As part of Senator Lisa Murkowski’s (R-AK) efforts to craft comprehensive energy legislation, the Senate Energy and Natural Resources Committee recently held a hearing to discuss 26 bills that would expand energy supplies. In addition to several bills that look to expand domestic offshore oil and gas production, other topics covered included geothermal energy, methane hydrates, helium, hydropower, coal, and biomass.
In her opening statement, Senator Murkowski discussed the abundant amount of energy that the state of Alaska possesses and noted that there are already 35 wells that have been drilled in the Beaufort and Chukchi seas so she is unsure why many believe that drilling in the Arctic is unsafe. She also highlighted her bill, The Alaska Outercontinental Shelf Lease Sale Act (S 1278), which would increase the number and frequency of lease sales in Alaska and also include revenue sharing for the state.
Testifying on behalf of the Department of Interior (DOI), Bureau of Ocean Management Director, Abigail Hopper said that her agency opposes the Offshore Energy and Jobs Act (S 1276), the Alaska Outercontinental Shelf Lease Sale Act (S 1278), and the Southern Atlantic Energy Security Act (S 1279), which would allow for additional lease sales in the eastern Gulf of Mexico, Alaska, and the Atlantic and revenue sharing with those states. Hopper said that in addition to the fact that these bills would not give DOI the discretion to determine which areas are appropriate for development, that the agency does not support revenue sharing provisions in those bills. According to Hopper, DOI is in the process of looking to redirect state revenue sharing payments under the Gulf of Mexico Security Act of 2006 (GOMESA) because DOI believes that these revenues should go to federal natural resources, watershed, and conservation efforts which are of greater benefit to U.S. taxpayers. Hopper also expressed opposition to the Condensate Act (S 1224) which would require DOE to define the term “condensate” as well as have DOI consider condensates a separate commodity. Although DOI is not opposed to having a standard definition for what constitutes a “condensate”, Hopper said that that requiring the U.S. Geological Survey to perform undiscovered petroleum resource assessments for condensates would be burdensome.
Senator Murkowski made it clear that she was not at all pleased that DOI is considering a change in its revenue sharing policy with states and was hopeful that Secretary Jewell would keep her promise to consult Congress before implementing these changes. Senator Cassidy (R-LA) also noted that the revenues that the state of Louisiana is currently receiving under GOMESA are used for coastal restoration, which is a top priority for the state.
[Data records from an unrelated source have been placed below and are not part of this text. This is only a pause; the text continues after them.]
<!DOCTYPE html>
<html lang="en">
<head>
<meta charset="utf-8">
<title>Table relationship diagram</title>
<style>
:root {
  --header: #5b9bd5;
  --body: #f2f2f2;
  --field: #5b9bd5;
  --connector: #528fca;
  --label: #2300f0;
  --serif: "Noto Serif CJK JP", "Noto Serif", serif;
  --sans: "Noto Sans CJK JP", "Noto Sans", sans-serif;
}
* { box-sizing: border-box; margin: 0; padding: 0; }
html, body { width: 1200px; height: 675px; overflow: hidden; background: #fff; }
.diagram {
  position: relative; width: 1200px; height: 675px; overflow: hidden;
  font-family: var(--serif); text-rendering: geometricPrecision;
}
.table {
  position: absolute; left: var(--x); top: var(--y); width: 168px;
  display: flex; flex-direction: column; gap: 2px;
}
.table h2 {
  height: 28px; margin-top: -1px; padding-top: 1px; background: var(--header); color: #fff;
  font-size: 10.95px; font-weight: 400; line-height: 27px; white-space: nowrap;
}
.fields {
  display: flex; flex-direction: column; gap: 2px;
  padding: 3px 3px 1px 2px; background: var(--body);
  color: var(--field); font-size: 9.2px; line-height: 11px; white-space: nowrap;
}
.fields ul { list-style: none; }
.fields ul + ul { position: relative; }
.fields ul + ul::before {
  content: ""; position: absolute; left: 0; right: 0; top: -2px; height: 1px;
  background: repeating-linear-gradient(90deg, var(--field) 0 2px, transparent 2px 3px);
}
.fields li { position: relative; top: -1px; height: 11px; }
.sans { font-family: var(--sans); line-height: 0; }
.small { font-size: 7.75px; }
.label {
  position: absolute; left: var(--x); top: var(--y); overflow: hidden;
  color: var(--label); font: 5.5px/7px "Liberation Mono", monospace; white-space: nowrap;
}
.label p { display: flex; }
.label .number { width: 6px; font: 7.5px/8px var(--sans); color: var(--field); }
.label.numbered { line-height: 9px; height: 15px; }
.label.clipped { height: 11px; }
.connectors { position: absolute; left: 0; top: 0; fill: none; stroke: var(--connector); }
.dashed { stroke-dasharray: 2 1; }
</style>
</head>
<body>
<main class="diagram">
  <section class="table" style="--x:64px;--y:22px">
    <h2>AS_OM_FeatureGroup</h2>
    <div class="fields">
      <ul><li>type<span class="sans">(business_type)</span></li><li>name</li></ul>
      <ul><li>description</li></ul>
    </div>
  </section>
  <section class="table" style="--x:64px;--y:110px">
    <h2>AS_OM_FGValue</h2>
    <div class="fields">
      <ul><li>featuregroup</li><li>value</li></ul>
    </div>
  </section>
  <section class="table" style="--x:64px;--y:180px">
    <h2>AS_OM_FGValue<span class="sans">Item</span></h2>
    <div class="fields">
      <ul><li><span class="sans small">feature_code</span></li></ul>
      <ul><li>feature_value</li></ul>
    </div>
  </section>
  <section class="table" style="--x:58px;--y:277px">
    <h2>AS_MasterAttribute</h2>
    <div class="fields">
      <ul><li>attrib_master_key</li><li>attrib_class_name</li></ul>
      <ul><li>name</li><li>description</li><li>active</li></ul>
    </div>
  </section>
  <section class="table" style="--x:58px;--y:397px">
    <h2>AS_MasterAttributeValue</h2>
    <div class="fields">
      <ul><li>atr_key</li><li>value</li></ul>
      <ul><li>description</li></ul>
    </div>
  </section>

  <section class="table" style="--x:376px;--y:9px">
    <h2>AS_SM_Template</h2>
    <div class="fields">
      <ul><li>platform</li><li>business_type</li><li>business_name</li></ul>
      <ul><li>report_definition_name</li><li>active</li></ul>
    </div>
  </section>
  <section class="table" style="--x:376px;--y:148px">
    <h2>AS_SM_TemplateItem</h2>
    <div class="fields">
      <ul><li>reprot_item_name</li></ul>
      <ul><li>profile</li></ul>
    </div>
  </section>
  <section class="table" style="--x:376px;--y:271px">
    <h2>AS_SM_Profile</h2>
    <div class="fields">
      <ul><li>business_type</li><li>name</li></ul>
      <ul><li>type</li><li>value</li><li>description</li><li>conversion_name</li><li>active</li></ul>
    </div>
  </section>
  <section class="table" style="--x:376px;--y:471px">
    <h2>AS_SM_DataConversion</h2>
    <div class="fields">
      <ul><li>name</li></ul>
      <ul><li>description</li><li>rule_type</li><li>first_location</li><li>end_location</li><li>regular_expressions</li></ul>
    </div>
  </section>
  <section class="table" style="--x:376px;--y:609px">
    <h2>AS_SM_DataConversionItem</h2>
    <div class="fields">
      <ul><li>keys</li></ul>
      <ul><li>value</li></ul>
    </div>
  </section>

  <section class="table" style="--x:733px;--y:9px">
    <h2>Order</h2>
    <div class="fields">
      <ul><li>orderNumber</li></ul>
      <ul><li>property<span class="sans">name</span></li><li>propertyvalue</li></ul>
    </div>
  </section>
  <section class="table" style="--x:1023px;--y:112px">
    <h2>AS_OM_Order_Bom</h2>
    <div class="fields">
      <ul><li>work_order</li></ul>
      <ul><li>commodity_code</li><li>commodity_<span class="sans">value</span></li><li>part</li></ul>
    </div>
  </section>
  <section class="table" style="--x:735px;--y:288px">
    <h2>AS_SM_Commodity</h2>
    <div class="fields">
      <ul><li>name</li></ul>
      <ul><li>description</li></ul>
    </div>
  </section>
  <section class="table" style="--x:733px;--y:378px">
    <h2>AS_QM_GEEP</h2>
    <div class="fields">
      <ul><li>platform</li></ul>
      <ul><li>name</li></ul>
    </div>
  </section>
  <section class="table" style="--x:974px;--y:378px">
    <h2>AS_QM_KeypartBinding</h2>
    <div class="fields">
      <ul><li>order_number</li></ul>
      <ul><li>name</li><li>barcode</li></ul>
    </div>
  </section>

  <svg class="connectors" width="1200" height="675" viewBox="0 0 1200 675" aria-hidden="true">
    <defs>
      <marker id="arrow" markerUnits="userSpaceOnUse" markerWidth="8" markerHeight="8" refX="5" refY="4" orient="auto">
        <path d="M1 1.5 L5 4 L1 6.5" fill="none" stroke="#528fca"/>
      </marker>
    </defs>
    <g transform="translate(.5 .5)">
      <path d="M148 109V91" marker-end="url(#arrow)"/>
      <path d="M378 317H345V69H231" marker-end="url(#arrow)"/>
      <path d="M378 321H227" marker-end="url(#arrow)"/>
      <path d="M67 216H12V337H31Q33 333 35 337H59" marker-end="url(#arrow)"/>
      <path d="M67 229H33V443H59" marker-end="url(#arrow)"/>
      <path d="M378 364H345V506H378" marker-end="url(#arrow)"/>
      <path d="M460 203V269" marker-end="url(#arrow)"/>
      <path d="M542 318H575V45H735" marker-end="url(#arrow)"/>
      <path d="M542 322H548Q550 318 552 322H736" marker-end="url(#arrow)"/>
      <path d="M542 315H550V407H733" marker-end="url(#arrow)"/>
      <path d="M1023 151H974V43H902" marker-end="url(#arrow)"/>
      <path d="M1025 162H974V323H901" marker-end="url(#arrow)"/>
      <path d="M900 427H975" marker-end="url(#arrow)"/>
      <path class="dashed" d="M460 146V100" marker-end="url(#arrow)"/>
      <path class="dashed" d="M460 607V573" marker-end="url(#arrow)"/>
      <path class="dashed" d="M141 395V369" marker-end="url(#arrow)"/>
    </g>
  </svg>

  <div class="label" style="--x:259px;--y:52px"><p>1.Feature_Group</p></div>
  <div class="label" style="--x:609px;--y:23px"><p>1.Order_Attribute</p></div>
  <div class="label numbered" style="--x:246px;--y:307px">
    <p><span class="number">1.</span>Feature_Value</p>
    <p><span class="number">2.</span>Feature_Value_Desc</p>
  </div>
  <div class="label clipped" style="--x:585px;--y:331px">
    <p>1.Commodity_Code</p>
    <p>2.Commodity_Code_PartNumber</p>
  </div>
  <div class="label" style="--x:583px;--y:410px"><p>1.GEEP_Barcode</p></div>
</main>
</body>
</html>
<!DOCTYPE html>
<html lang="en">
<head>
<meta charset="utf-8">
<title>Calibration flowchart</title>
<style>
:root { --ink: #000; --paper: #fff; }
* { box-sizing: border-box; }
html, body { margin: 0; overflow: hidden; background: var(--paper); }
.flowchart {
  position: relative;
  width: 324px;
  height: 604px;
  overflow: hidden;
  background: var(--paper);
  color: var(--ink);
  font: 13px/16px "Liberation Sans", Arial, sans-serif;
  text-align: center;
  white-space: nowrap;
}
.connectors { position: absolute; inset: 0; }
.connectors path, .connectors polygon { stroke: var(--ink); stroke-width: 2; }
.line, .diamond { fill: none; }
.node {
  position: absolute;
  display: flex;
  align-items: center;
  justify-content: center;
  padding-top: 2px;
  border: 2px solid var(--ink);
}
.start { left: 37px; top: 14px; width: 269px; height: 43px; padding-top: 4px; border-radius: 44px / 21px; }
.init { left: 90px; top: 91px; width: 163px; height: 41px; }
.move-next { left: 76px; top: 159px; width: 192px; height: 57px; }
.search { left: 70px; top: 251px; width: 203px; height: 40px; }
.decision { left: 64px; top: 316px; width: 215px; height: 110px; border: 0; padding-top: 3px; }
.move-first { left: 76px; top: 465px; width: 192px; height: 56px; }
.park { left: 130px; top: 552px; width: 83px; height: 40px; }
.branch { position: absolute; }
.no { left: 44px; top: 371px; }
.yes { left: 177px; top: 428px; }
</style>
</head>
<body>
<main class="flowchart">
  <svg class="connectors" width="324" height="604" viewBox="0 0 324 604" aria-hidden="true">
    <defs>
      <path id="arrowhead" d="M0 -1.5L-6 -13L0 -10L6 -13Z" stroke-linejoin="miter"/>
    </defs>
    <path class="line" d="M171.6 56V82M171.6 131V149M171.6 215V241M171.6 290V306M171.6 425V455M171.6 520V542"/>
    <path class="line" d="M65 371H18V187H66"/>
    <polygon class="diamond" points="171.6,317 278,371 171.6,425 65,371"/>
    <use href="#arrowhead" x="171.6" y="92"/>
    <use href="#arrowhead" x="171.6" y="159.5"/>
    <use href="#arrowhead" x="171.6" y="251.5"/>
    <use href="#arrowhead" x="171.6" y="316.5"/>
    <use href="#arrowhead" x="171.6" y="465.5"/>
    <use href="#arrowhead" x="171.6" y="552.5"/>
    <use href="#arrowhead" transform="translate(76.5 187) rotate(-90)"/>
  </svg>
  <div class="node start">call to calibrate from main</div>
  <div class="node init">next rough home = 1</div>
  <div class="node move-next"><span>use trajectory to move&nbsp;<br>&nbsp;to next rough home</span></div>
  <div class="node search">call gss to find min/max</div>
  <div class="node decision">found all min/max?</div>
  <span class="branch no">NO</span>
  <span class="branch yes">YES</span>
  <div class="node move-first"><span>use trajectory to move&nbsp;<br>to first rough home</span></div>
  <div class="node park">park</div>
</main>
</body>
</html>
Testifying on behalf of the Alaska Center for Energy, Deputy Director Brad Sheets discussed some of the renewable and off grid energy research the Center is engaged in which looks to provide reliable and affordable energy to Alaskans, particularly to those in remote areas where power is extremely expensive. In addition to developing these important technologies, the Center also supports research to develop Alaska’s unconventional fossil resources, including methane hydrates. Sheets referenced a memorandum of understanding (MOU) between the Department of Energy and the Alaska Department of Natural Resources concerning the development of methane hydrates on Alaska’s North Slope that was signed in 2013. Under the MOU, DOE’s Office of Fossil Energy is charged with conducting research and development activities on methane hydrates in the state. He stressed that Alaska strongly supports this research and he is hopeful that it will lead to the commercialization of methane hydrates.
Senator Murkowski is expected to hold more hearings on legislative proposals that she hopes to include in a comprehensive energy bill. In addition to the energy supply hearing, the Committee has also held hearings on legislation addressing energy efficiency and energy infrastructure. A hearing on energy accountability and reform legislation has also been scheduled for early June. In addition to these topics, legislation to end the crude oil ban may also be included.
The House Energy and Commerce Committee is moving through a similar process. To date, the Energy and Commerce Committee has released discussion titles on several topics including: 21st Century Energy Workforce, energy reliability and security, energy efficiency, reform of the strategic petroleum reserve, Federal Energy Regulatory Commission permitting modernization for hydropower projects and natural gas pipelines, and energy diplomacy.